Laura Iozzelli successfully defends PhD thesis

We are pleased to announce that on 1 July 2021, Laura Iozzelli successfully defended her PhD thesis on the topic entitled “Regulating Climate Change Transnationally: Assessing and Explaining Transparency and Participation in Climate Governance Initiatives”. The PhD defence started with a welcome note by Prof. Jamal Shahin (Brussels School of Governance) and with introduction by Prof. Benjamin Denis (Université Saint-Louis, Bruxelles). Laura’s promoters were Prof. Sebastian Oberthür (Brussels School of Governance) and Prof. Amandine Orsini (Université Saint-Louis, Bruxelles). Other Phd jury members were Prof. Philipp Pattberg (Vrije Universiteit Brussel), Prof. Katja Biedenkopf (Katholieke Universiteit Leuven), and Prof. Claire Dupont (Universiteit Gent). 
The Brussels School of Governance would like to congratulate to Dr. Laura Iozzelli on this achievement!
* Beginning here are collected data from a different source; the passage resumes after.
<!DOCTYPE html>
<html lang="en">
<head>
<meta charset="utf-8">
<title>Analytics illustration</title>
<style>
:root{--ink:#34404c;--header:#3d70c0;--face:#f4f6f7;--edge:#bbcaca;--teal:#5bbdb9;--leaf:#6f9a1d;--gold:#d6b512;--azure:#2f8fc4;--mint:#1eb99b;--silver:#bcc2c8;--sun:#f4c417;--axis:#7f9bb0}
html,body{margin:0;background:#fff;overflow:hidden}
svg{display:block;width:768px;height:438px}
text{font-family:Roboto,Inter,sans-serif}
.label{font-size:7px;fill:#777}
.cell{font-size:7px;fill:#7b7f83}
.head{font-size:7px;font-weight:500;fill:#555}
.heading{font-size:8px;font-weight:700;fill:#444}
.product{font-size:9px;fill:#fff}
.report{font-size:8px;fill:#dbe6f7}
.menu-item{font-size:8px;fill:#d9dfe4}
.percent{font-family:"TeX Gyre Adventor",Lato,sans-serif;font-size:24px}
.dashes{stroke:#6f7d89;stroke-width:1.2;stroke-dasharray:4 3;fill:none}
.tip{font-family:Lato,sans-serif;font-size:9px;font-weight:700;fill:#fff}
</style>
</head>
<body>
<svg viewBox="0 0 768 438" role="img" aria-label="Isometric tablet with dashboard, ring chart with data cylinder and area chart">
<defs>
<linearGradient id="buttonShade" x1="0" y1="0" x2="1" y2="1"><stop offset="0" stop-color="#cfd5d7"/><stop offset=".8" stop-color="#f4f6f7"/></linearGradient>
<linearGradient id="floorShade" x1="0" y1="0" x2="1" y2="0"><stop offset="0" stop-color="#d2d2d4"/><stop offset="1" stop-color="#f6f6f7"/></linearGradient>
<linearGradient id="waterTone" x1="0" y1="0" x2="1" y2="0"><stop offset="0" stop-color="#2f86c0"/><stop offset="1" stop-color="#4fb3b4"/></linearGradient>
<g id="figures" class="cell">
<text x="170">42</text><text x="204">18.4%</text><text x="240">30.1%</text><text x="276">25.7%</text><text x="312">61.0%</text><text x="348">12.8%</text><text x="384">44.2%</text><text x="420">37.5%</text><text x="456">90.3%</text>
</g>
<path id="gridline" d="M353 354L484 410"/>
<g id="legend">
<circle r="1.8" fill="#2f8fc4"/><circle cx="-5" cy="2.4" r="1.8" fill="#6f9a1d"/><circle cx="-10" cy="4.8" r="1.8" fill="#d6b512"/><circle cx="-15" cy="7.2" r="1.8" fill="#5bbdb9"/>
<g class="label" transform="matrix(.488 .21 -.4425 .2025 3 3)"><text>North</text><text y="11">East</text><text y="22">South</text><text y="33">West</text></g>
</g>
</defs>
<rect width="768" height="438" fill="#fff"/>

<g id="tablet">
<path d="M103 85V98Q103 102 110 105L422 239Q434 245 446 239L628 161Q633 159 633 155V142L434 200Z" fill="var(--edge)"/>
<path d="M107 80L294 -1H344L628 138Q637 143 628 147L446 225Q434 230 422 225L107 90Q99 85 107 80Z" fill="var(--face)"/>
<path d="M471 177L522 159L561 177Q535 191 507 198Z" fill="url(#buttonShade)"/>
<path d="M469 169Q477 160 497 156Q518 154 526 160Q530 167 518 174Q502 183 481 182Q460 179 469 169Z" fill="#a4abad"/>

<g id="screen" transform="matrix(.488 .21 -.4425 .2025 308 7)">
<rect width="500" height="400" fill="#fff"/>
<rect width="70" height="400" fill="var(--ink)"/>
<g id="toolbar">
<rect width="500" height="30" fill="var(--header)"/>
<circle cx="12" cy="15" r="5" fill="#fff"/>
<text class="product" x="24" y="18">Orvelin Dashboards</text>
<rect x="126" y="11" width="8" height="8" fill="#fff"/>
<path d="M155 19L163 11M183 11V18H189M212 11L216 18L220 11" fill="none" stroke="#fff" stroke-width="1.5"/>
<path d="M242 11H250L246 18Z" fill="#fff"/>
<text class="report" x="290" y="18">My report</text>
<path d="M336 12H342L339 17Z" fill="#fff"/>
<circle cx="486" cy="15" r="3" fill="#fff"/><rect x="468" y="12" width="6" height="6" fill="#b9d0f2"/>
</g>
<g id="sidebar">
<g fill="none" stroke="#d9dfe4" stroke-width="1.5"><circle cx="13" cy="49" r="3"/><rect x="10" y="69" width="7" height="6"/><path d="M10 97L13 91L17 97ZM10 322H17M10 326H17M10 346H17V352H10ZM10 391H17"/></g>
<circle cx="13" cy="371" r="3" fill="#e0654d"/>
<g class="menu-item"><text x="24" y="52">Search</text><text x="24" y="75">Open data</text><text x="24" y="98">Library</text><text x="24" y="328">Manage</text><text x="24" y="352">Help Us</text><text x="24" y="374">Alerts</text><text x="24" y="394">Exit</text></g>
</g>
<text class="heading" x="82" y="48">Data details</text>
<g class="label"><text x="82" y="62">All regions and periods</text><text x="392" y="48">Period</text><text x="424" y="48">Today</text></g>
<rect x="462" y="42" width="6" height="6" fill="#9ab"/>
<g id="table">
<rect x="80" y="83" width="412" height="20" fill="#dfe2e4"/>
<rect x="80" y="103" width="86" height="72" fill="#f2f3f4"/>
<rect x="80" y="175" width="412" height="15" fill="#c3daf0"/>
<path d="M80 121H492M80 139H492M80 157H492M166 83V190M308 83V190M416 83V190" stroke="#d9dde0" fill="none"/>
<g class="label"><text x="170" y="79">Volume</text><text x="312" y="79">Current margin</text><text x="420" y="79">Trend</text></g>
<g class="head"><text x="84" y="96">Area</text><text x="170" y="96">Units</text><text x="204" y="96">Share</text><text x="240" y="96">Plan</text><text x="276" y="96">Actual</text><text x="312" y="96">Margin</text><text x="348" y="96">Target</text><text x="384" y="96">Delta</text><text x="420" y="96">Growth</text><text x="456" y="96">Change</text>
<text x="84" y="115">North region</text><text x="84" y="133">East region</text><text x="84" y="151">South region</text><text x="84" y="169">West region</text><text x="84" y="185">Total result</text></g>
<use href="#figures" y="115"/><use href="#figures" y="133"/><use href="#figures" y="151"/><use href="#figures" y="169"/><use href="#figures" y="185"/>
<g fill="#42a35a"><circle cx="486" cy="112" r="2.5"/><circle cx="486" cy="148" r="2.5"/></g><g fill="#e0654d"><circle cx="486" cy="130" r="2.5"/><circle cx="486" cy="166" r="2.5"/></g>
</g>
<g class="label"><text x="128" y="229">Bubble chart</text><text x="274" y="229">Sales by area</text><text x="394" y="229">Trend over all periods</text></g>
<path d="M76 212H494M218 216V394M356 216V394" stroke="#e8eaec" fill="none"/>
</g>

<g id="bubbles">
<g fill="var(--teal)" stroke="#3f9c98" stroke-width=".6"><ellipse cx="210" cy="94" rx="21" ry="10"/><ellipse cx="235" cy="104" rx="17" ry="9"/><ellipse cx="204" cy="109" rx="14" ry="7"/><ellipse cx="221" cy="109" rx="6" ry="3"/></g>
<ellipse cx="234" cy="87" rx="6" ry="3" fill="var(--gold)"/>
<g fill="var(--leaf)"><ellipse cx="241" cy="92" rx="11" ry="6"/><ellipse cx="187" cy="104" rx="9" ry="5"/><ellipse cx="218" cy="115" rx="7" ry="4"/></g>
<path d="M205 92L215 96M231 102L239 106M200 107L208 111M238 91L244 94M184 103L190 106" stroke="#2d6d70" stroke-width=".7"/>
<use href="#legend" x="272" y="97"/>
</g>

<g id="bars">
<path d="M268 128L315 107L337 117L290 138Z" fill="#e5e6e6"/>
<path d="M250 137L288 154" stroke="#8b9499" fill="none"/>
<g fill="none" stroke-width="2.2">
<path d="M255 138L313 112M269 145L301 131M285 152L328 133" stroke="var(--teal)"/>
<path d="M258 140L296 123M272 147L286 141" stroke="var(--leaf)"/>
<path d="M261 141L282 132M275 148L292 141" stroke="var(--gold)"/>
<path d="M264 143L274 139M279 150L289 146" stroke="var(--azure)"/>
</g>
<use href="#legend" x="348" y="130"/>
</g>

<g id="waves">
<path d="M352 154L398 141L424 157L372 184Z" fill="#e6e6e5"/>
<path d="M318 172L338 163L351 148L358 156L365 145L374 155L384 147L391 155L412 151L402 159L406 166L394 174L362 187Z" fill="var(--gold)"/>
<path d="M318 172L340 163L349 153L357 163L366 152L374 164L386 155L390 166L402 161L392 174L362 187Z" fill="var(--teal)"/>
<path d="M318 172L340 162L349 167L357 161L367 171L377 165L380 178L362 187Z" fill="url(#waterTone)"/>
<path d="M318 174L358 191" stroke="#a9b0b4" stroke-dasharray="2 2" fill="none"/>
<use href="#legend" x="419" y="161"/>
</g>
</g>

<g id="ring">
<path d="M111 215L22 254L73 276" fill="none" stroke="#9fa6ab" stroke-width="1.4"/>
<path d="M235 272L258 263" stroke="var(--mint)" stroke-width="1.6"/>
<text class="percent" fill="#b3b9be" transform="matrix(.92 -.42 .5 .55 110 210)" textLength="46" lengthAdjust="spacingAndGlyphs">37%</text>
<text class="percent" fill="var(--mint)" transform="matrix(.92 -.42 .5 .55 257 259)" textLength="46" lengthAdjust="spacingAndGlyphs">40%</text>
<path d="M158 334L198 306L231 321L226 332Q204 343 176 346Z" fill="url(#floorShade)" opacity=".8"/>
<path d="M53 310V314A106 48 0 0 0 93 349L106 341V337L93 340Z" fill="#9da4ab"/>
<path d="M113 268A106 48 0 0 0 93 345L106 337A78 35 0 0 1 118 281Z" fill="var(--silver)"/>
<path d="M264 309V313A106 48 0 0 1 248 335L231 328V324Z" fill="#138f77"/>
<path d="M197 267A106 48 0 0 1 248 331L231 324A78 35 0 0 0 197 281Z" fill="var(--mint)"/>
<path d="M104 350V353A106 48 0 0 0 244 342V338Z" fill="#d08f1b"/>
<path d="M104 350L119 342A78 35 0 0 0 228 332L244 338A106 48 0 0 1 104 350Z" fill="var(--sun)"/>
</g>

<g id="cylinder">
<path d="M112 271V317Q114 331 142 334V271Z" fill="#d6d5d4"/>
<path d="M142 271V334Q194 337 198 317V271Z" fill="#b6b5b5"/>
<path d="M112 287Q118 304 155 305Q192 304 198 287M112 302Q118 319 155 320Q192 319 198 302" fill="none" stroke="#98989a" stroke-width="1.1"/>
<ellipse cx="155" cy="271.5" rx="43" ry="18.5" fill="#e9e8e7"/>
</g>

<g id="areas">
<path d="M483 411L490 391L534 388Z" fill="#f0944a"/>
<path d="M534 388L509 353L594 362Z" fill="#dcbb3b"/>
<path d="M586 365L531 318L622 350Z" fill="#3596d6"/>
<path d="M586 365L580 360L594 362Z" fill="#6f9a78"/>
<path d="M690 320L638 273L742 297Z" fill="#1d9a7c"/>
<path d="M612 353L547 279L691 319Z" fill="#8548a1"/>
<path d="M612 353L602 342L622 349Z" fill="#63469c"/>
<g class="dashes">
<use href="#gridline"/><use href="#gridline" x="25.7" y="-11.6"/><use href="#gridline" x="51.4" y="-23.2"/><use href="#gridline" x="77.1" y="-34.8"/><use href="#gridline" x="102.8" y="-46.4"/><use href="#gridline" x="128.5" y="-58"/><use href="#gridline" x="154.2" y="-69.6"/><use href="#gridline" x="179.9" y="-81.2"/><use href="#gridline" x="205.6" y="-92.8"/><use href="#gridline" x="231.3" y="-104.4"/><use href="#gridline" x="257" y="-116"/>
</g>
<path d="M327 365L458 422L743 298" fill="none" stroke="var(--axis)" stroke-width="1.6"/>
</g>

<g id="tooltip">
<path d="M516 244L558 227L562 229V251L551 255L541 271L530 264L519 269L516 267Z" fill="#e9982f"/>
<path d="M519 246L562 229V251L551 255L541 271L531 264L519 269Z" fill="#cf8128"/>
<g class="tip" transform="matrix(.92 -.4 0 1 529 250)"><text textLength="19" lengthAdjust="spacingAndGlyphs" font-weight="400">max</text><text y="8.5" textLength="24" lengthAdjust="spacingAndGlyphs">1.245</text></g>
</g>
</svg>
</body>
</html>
Below you can read more about her PhD thesis.



Climate change is regulated by an increasingly variegated set of actors and governance initiatives. Launched by private and public actors in cooperation with or independently from central governments and international organizations, transnational initiatives with a rule, standard and target setting function (or ‘regulatory’ initiatives) have received increasing attention, particularly given their potential to enhance two key legitimacy dimensions in global climate governance, namely transparency and stakeholder participation. At the same time, regulatory initiatives’ level of information disclosure has been questioned and assessments of their participatory quality are still largely missing.

Against this background, this PhD thesis aims to test the promise of transnational regulatory initiatives to make global climate governance more legitimate by providing a systematic and encompassing analysis of the transparency and participatory quality of a set of these initiatives. First, drawing on the literature on legitimacy in transnational climate governance in particular, it builds two frameworks for assessing both the quantity and quality of the transparency and participation provided by regulatory initiatives. Second, it applies these frameworks to 56 cases which were compiled through a comprehensive review of existing databases and online repositories of climate initiatives. The result is an account of the range of transparency and participation scores of these regulatory initiatives. Third, to explain variation across the cases, it correlates the scores with key attributes of regulatory initiatives, including (among others) the nature of their constituting actors, their primary type of regulatory activity, the number of functions they engage in, their geographical origin and their size. Fourth, by means of a Qualitative Comparative Analysis (QCA), it identifies what constellations of factors can better explain their transparency and participatory quality.

This thesis underscores a number of concrete limits in both the quantity and quality of regulatory initiatives’ transparency and participation. A key finding is that initiatives which involve public actors, perform multiple functions and are large in size are quite strongly correlated with both high transparency and participation. In contrast, other factors do not yield significant effects. Overall, this PhD thesis contributes to new knowledge by bringing to the fore important flaws with regard to the potential of regulatory initiatives to make global climate governance more transparent and participatory. It underscores significant empirical variation across the cases and identifies factors and combinations of factors that can help account for this variation. It thereby also enables to make a start in explaining important legitimacy gaps in transnational climate governance.